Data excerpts
= Beginning of Section =

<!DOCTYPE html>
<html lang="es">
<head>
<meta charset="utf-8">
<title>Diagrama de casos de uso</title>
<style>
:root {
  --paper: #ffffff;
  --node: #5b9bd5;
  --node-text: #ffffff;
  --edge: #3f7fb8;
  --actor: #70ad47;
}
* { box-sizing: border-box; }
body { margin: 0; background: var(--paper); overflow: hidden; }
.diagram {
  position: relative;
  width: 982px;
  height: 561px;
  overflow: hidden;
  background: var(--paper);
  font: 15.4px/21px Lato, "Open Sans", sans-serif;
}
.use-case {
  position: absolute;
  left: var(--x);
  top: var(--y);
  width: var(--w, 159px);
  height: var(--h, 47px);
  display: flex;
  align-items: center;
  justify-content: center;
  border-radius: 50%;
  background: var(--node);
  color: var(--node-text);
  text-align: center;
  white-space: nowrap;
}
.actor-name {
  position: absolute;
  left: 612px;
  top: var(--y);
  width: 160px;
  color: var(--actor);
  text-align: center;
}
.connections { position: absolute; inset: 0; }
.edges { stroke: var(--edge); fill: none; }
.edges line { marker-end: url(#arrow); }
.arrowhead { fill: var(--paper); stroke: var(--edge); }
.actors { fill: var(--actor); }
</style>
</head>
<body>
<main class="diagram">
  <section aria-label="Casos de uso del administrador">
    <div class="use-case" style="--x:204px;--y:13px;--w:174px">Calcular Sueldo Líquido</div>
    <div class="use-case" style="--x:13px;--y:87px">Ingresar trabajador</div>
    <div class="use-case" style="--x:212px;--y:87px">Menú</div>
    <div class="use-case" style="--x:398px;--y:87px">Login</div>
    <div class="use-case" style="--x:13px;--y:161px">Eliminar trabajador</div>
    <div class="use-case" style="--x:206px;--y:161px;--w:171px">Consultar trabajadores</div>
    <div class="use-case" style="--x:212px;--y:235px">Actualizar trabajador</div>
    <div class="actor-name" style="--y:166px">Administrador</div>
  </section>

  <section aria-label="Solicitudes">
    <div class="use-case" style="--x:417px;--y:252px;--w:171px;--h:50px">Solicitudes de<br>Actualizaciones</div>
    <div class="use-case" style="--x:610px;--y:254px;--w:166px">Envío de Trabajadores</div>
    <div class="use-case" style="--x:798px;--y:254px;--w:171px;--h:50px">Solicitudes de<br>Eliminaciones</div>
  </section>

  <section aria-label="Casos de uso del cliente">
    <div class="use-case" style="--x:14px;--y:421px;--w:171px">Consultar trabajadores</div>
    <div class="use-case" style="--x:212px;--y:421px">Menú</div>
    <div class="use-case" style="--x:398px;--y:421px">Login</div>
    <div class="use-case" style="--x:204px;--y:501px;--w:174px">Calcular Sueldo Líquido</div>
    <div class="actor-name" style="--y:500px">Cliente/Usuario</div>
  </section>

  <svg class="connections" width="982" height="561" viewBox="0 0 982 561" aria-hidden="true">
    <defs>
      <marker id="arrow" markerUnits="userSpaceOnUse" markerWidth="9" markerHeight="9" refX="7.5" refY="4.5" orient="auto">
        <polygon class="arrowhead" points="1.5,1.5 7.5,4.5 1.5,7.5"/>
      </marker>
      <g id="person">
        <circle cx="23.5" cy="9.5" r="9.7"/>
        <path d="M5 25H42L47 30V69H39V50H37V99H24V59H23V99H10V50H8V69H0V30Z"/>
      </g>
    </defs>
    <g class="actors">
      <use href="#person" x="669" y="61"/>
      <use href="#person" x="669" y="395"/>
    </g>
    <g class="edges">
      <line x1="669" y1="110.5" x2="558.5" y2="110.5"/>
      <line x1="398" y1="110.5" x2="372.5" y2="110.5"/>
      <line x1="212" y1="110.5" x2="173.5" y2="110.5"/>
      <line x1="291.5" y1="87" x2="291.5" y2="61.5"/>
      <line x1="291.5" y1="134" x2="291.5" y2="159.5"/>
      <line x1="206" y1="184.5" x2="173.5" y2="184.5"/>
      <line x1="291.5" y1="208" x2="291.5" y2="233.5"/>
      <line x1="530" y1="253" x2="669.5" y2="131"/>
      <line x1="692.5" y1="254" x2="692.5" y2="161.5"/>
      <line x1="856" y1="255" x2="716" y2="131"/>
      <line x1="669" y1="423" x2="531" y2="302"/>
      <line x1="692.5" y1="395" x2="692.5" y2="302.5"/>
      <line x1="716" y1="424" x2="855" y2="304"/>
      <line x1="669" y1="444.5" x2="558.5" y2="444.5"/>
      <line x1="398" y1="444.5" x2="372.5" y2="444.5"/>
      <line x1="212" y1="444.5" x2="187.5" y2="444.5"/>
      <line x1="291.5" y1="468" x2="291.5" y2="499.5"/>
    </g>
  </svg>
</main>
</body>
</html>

= End of Section =

Exercise — Copy the lines from the start of the data verbatim, stopping after the line containing "left: var(--x);".

Exercise answer —
<!DOCTYPE html>
<html lang="es">
<head>
<meta charset="utf-8">
<title>Diagrama de casos de uso</title>
<style>
:root {
  --paper: #ffffff;
  --node: #5b9bd5;
  --node-text: #ffffff;
  --edge: #3f7fb8;
  --actor: #70ad47;
}
* { box-sizing: border-box; }
body { margin: 0; background: var(--paper); overflow: hidden; }
.diagram {
  position: relative;
  width: 982px;
  height: 561px;
  overflow: hidden;
  background: var(--paper);
  font: 15.4px/21px Lato, "Open Sans", sans-serif;
}
.use-case {
  position: absolute;
  left: var(--x);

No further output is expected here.